(Items from a data source)
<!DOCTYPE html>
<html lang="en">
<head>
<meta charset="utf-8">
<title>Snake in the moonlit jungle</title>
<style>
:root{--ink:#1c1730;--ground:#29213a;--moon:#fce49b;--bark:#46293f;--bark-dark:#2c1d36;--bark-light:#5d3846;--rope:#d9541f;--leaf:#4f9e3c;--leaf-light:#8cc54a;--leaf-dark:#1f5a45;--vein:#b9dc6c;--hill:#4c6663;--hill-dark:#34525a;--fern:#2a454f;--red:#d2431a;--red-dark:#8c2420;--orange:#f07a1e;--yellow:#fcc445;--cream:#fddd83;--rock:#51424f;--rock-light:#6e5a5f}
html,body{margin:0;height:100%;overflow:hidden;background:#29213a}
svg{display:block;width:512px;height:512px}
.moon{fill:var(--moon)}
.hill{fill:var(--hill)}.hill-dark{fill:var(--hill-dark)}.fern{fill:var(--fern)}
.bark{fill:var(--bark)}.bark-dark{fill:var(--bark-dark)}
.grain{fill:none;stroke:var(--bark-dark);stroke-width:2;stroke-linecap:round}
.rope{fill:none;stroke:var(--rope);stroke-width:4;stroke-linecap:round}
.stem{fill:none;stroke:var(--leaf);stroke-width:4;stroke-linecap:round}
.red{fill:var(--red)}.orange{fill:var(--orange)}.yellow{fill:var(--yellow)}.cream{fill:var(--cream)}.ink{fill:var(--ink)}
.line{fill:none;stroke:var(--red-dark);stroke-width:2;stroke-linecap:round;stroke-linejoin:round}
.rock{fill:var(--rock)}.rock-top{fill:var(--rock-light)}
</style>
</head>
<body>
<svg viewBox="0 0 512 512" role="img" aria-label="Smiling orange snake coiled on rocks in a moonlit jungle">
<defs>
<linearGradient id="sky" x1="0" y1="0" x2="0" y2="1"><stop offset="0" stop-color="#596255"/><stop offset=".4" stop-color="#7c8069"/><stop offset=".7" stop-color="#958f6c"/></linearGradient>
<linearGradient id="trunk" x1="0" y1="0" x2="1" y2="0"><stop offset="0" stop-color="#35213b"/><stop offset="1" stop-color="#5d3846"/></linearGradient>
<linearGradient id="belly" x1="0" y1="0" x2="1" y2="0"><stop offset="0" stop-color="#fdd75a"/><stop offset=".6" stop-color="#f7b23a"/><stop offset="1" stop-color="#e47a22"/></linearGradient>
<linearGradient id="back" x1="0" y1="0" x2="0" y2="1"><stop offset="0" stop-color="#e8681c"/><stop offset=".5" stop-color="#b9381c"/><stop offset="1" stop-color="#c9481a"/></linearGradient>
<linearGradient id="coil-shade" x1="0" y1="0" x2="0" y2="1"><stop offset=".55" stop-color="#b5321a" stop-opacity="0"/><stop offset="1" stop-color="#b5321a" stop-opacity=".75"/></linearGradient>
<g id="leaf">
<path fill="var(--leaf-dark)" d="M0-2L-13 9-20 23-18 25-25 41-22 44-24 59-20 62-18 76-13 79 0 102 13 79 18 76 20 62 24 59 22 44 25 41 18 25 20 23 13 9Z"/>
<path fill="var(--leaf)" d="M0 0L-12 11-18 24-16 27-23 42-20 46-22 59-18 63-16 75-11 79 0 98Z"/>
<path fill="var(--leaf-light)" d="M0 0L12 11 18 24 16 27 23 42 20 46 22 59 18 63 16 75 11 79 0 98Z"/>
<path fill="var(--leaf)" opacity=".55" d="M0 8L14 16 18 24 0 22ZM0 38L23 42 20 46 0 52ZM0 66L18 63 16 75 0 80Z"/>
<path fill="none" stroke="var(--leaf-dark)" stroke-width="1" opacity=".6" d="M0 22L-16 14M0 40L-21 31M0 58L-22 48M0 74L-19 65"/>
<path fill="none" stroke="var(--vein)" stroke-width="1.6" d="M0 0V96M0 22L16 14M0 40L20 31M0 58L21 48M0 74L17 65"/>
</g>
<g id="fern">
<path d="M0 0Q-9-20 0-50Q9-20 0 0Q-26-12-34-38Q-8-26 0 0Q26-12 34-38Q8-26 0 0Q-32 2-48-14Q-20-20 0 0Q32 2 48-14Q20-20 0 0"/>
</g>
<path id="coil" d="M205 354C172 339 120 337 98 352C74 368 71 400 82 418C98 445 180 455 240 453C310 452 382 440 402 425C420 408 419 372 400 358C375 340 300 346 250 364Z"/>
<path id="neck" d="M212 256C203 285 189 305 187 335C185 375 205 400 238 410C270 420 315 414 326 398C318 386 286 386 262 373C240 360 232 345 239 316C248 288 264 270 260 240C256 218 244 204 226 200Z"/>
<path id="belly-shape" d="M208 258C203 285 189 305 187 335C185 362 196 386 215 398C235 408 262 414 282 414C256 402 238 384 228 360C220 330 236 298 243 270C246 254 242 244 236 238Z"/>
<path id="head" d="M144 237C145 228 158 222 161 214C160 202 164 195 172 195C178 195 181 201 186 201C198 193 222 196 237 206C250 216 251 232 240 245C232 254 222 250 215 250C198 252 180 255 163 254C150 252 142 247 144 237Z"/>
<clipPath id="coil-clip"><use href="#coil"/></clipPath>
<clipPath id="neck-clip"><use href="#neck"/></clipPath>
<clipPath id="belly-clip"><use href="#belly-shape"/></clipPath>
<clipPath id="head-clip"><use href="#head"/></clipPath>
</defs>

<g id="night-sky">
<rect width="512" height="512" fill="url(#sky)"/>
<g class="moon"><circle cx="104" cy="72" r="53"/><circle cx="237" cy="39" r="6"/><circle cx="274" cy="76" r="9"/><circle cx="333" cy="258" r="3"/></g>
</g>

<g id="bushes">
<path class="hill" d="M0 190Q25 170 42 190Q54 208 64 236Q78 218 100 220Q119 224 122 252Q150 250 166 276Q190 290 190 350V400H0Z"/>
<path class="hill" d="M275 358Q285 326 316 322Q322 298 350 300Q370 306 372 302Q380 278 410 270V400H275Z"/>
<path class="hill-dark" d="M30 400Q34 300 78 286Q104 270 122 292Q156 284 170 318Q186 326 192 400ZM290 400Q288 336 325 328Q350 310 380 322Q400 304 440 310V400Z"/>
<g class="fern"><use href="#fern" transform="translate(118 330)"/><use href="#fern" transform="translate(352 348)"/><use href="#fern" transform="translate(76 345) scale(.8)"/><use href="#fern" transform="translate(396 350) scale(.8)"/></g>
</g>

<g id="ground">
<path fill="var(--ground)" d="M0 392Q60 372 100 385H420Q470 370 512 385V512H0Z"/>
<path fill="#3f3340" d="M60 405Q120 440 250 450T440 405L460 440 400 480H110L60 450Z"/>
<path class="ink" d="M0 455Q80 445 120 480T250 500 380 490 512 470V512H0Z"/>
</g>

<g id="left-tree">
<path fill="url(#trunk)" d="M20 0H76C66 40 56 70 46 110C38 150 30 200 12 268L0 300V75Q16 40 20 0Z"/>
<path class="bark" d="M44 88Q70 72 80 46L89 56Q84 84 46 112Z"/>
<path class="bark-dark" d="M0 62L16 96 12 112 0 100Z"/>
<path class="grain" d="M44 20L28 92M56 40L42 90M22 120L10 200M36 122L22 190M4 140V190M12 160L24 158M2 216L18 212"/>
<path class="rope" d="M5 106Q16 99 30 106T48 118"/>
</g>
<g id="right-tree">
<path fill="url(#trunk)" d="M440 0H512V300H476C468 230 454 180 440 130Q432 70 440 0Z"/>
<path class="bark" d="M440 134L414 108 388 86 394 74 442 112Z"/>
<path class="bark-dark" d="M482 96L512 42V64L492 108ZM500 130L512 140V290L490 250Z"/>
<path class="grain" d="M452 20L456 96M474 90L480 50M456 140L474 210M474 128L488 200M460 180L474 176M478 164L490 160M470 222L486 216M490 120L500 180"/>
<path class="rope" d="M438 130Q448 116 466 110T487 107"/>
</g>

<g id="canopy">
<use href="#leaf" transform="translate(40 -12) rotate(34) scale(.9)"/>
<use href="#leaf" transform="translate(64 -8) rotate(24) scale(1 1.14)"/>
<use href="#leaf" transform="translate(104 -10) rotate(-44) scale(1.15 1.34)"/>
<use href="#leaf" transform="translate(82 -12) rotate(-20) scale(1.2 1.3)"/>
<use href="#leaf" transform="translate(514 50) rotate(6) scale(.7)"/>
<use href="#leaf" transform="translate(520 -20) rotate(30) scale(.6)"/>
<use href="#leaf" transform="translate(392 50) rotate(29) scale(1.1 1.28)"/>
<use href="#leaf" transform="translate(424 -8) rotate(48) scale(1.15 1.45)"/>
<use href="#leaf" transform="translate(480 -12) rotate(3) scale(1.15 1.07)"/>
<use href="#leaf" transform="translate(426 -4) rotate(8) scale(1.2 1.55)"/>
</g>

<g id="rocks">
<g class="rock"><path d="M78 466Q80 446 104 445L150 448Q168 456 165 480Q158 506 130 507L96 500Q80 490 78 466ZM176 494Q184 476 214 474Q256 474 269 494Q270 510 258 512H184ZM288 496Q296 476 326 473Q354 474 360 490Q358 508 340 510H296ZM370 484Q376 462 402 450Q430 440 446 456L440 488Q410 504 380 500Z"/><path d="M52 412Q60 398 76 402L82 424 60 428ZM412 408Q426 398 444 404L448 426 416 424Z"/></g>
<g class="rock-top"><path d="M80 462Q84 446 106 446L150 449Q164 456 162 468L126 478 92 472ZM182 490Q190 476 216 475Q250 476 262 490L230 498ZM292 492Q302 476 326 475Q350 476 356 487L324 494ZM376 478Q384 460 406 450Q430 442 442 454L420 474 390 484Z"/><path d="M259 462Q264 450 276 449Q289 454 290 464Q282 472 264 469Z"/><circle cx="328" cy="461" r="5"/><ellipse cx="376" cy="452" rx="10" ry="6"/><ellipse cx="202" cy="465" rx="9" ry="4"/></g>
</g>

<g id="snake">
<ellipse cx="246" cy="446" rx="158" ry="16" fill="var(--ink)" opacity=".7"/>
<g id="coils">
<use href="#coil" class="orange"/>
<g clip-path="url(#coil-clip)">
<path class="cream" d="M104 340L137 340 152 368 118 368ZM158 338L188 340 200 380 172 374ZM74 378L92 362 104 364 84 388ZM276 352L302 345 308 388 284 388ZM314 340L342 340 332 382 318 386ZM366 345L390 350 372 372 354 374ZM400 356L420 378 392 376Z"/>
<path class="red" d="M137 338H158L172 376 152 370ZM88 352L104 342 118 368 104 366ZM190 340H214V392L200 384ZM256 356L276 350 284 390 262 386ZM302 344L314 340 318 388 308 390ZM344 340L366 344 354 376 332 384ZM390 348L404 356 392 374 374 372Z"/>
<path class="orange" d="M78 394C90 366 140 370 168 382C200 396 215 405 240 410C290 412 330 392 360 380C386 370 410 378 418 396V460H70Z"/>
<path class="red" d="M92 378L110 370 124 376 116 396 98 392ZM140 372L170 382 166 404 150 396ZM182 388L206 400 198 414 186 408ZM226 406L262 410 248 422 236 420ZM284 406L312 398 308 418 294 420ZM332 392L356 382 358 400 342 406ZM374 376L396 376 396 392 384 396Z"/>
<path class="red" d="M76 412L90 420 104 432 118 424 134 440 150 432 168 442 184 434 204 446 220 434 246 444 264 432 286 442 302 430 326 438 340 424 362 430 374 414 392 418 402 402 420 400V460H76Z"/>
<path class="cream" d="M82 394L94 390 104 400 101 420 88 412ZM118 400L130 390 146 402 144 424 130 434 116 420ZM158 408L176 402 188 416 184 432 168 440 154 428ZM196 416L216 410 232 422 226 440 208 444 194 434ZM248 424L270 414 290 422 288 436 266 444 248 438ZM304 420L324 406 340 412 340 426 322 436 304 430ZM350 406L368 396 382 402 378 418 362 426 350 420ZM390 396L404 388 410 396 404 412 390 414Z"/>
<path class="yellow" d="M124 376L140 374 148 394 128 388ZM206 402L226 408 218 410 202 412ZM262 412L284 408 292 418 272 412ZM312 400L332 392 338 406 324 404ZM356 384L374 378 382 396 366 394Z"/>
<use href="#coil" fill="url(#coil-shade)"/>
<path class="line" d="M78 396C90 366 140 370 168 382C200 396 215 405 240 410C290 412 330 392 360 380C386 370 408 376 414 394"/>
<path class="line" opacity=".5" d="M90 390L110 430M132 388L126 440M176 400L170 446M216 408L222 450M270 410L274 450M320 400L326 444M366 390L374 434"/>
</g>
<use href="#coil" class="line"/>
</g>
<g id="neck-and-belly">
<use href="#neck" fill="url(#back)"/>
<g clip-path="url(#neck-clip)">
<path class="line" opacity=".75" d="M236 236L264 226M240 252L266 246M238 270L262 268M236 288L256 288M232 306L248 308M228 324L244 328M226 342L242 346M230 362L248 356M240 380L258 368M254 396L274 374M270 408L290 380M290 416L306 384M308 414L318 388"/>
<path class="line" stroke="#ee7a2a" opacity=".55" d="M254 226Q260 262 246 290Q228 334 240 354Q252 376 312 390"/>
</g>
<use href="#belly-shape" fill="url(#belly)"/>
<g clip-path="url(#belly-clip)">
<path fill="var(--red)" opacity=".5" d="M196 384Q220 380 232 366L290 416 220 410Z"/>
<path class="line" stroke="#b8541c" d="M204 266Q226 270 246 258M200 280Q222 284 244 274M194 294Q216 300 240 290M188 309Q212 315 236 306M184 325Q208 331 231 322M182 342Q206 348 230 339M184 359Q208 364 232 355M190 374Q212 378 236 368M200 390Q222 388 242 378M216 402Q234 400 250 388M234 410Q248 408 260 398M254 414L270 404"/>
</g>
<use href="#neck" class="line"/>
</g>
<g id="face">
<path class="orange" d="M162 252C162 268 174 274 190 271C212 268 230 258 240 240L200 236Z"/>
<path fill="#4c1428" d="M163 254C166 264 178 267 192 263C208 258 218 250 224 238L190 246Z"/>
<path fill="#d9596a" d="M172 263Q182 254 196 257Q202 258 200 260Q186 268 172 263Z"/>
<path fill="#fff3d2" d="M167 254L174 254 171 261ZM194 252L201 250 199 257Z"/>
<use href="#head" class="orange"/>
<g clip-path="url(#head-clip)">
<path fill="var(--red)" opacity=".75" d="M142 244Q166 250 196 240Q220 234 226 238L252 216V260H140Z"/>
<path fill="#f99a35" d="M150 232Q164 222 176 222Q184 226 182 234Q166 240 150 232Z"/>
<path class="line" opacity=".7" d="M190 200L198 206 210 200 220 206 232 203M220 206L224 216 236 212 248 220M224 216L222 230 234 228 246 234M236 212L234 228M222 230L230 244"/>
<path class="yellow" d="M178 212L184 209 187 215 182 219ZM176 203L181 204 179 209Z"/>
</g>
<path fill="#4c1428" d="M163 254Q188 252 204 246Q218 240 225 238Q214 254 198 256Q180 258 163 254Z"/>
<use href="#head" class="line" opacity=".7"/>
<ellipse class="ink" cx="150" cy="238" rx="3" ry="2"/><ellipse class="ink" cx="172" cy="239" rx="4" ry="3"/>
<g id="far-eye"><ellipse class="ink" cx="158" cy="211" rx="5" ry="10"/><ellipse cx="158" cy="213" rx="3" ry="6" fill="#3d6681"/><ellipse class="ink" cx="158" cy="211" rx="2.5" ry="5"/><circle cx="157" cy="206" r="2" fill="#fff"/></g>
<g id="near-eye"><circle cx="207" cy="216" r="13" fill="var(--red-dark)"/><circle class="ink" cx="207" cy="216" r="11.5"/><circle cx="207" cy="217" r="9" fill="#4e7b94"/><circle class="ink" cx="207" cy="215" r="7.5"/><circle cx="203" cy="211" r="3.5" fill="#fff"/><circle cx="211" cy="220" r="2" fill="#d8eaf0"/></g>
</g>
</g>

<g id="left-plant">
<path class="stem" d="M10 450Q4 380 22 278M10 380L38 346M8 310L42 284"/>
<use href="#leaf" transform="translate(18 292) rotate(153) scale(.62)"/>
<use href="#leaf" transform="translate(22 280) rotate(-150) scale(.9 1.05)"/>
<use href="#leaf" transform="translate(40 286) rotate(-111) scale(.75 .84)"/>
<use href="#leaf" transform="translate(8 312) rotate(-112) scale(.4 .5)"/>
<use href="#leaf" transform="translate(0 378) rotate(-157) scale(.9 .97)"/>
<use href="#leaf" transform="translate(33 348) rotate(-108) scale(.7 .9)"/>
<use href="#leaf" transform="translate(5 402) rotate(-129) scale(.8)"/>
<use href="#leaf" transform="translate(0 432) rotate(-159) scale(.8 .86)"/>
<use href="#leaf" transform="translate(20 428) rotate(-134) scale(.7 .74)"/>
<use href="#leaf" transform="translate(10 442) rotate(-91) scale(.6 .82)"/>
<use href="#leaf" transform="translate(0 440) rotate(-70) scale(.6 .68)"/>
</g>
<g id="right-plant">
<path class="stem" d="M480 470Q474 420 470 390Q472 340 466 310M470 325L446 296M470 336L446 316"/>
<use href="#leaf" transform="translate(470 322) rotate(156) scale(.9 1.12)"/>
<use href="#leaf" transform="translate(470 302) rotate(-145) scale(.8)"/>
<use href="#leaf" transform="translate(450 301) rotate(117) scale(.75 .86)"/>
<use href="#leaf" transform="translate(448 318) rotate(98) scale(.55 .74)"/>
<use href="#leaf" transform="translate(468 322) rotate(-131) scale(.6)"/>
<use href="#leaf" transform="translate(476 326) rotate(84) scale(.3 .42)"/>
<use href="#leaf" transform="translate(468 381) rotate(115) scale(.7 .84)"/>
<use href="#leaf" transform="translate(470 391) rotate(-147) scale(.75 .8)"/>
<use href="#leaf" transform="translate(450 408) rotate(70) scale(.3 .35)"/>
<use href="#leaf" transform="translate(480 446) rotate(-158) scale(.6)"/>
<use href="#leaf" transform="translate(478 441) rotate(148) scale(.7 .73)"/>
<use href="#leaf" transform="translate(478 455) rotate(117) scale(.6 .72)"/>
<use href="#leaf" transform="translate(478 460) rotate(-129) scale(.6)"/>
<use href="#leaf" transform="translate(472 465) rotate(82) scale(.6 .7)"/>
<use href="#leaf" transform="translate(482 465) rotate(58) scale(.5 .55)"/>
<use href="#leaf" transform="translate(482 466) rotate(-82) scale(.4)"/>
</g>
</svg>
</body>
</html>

Exercise goal → Determine how many lines in the entries above contain the word "head", and respond with the number alone.

Response below → 7